Unfortunately, no human can make a Haverfordian value judgment of the quality of all the podcasts. To do so — assuming an average podcast length of 30 minutes, which is conservative — would require 20,000 years of listening. Then that 20,050-year-old human would need to start over and listen to all the podcasts that got made during the time they spent listening to the first batch.

Have we reached peak podcasting? Is it maybe time to put a kibosh on the whole thing? Do we actually need more podcasts? The answers are yes, yes, and good Lord, no.

On Parks and Rec, Tom cohosts a podcast called Nacho Average Podcast, in which he and a buddy rate nachos. That was satire. It was meant to spotlight the vapidity of these characters, that their yearning for fame and attention didn’t match their abilities. But fast-forward a decade, and there are not one but three different podcasts about rating nachos, all with that exact same title. 

Starting a podcast has become the new “I’m going to write the Great American Novel.” But at least with novels, 90 percent of people failed before finishing their first chapter. Even those who made it to the end never found a publisher, much less friends willing to read the damn thing.

Remember when blogs were a big deal? Everybody seemed to have one for a few years in the early aughts. Most fizzled after people realized that writing is hard and not everybody with a blog was guaranteed a TV or book deal.

You don’t need talent to create your own podcast, or even an especially good idea. Fart Sounds is an actual podcast on which host John Choura asks his guests to describe and perform their favorite flatulence sounds. On Ruminate with the Wise, host Jake Schick poorly impersonates the guests he fails to land an interview with. “Mommy Teresa” is one.

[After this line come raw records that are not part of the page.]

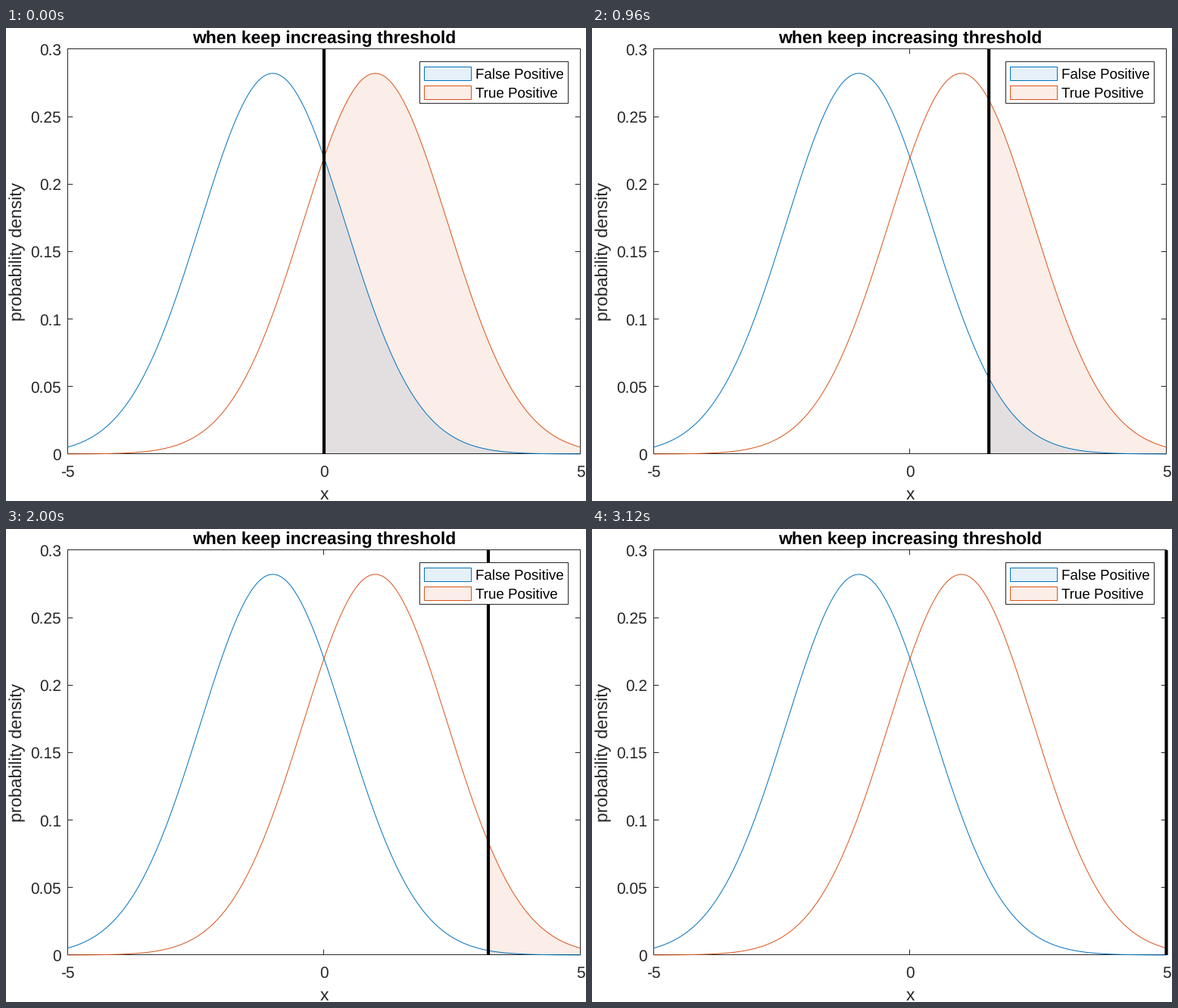
Recreate the animation shown at these times as a matplotlib script. Size 766 by 625 pixels, loop 3200 ms.

```python
import math

import numpy as np
import matplotlib.pyplot as plt
from matplotlib.animation import FuncAnimation
from matplotlib.patches import Polygon, Rectangle

plt.rcParams.update({"font.family": "Liberation Sans",
                     "path.snap": False, "text.hinting": "none"})

W, H, DPI = 766, 625, 100
FRAMES, STEP = 40, 80
LEFT, RIGHT, TOP, BOTTOM = 81.5, 758.5, 28, 563
BLUE, ORANGE, DARK = "#0072bd", "#d95319", "#262626"
ALPHA = 0.1
PT = 72 / DPI  # points per pixel
THIN, THICK = PT, 4.17 * PT
TICK, LABEL, SMALL = 20.83 * PT, 22.92 * PT, 18.75 * PT


def px(x):
    return LEFT + (np.asarray(x) + 5) * (RIGHT - LEFT) / 10


def py(p):
    return BOTTOM - np.asarray(p) * (BOTTOM - TOP) / 0.3


def crisp(v):
    """Centre of the pixel that holds v."""
    return math.ceil(v) - 0.5


def density(x, mean):
    """Normal density with variance 2."""
    return np.exp(-(x - mean) ** 2 / 4) / np.sqrt(4 * np.pi)


fig = plt.figure(figsize=(W / DPI, H / DPI), dpi=DPI, facecolor="white")
ax = fig.add_axes([0, 0, 1, 1])
ax.set_xlim(0, W)
ax.set_ylim(H, 0)
ax.axis("off")


def line(xs, ys, color=DARK, width=THIN, z=3):
    return ax.plot(xs, ys, color=color, lw=width, zorder=z,
                   solid_capstyle="butt")[0]


def frame(x, y, w, h, color=DARK, z=3, fill="none"):
    ax.add_patch(Rectangle((x, y), w, h, fc=fill, ec=color, lw=THIN, zorder=z))


def text(x, y, s, size, color=DARK, ha="center", **kw):
    ax.text(x, y, s, fontsize=size, color=color, ha=ha, va="baseline",
            zorder=8, **kw)


def draw_axes():
    x0, x1, y0, y1 = (crisp(v) for v in (LEFT, RIGHT, TOP, BOTTOM))
    frame(x0, y0, x1 - x0, y1 - y0)
    size = 6.8
    for v in (-5, 0, 5):
        x = crisp(float(px(v)))
        line([x, x], [y1, y1 - size])
        line([x, x], [y0, y0 + size])
        text(px(v), 592.8, f"{v}", TICK)
    for i in range(7):
        y = float(py(i * 0.05))
        line([x0, x0 + size], [crisp(y)] * 2)
        line([x1, x1 - size], [crisp(y)] * 2)
        text(73, y + 7.7, f"{i * 0.05:.2g}", TICK, ha="right")
    mid_x, mid_y = (LEFT + RIGHT) / 2, (TOP + BOTTOM) / 2
    text(mid_x, 19.8, "when keep increasing threshold", LABEL, "black",
         weight="bold")
    text(mid_x, 622.8, "x", LABEL)
    text(21, mid_y, "probability density", LABEL, rotation=90,
         rotation_mode="anchor")


def draw_legend():
    frame(546.5, 44.5, 196, 55, z=6, fill="white")
    for y, color, name in ((51.5, BLUE, "False Positive"),
                           (76.5, ORANGE, "True Positive")):
        ax.add_patch(Rectangle((552.5, y), 62, 18, fc=color, alpha=ALPHA,
                               lw=0, zorder=7))
        frame(552.5, y, 62, 18, color, z=7)
        text(620, y + 15.7, name, SMALL, "black", ha="left")


draw_axes()
draw_legend()

grid = np.linspace(-5, 5, 501)
areas = []
for mean, color in ((-1, BLUE), (1, ORANGE)):
    line(px(grid), py(density(grid, mean)), color, z=4)
    area = Polygon([(0, 0)], closed=True, fc=color, alpha=ALPHA, lw=0, zorder=1)
    ax.add_patch(area)
    areas.append((area, mean))
bar = line([], [], "black", THICK, z=5)


def update(i):
    cut = 5 * i / (FRAMES - 1)
    x = float(px(cut))
    xs = np.linspace(cut, 5, 300)
    for area, mean in areas:
        curve = np.column_stack([px(xs), py(density(xs, mean))])
        area.set_xy(np.vstack([curve, [(RIGHT, BOTTOM), (x, BOTTOM)]]))
    bar.set_data([x, x], [TOP, BOTTOM])
    return [area for area, _ in areas] + [bar]


anim = FuncAnimation(fig, update, frames=FRAMES, interval=STEP,
                     repeat=True, repeat_delay=0, blit=False)
plt.show()
```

You know what I miss? Barriers to entry. With podcasts, failing is literally not an option. As soon as an aspiring podcaster uploads a podcast somewhere, they’re a podcaster. All they need is a microphone, not even two turntables, and BAM! — they’ve got an occupation to claim on their LinkedIn page and show their naysaying parents they were totally wrong about dental school.

Whatever happened to having an opinion and keeping it to yourself? Or having a conversation with friends and NOT RECORDING IT?

I haven’t listened to producer Matt Gourley’s new podcast, Mallwalkin’, but I really feel like I don’t have to. He discussed it on another podcast, Conan O’Brien Needs A Friend, in which even he seemed to realize that he should have known better. 

“This is a poor excuse for a podcast,” Gourley told Conan. “If you listen, you listen at your own risk. It’s stupid, it’s dumb, it’ll probably rarely come out. Check it out on Spotify and Stitcher.“

Actually, I might listen to it now. Self-awareness is something that needs to be rewarded more often. But in general, we don’t need more podcasts. And the solution starts with you.

If you have a podcast, stop making it. Ask yourself, “Does the world need this? Am I providing a service? If I was having this conversation at a dinner party, would the other guests start muttering about needing to leave soon because of the babysitter?” If you haven’t started a podcast, don’t. “But wait, I have this great idea for — ” Shhh. No. No, you don’t. Save it for a friend. If a funny observation gets mentioned to a pal over beers, and there’s nobody there to record it, not only does it still exist, it’s how human beings are supposed to interact.

Follow Article Topics: Money-&-Career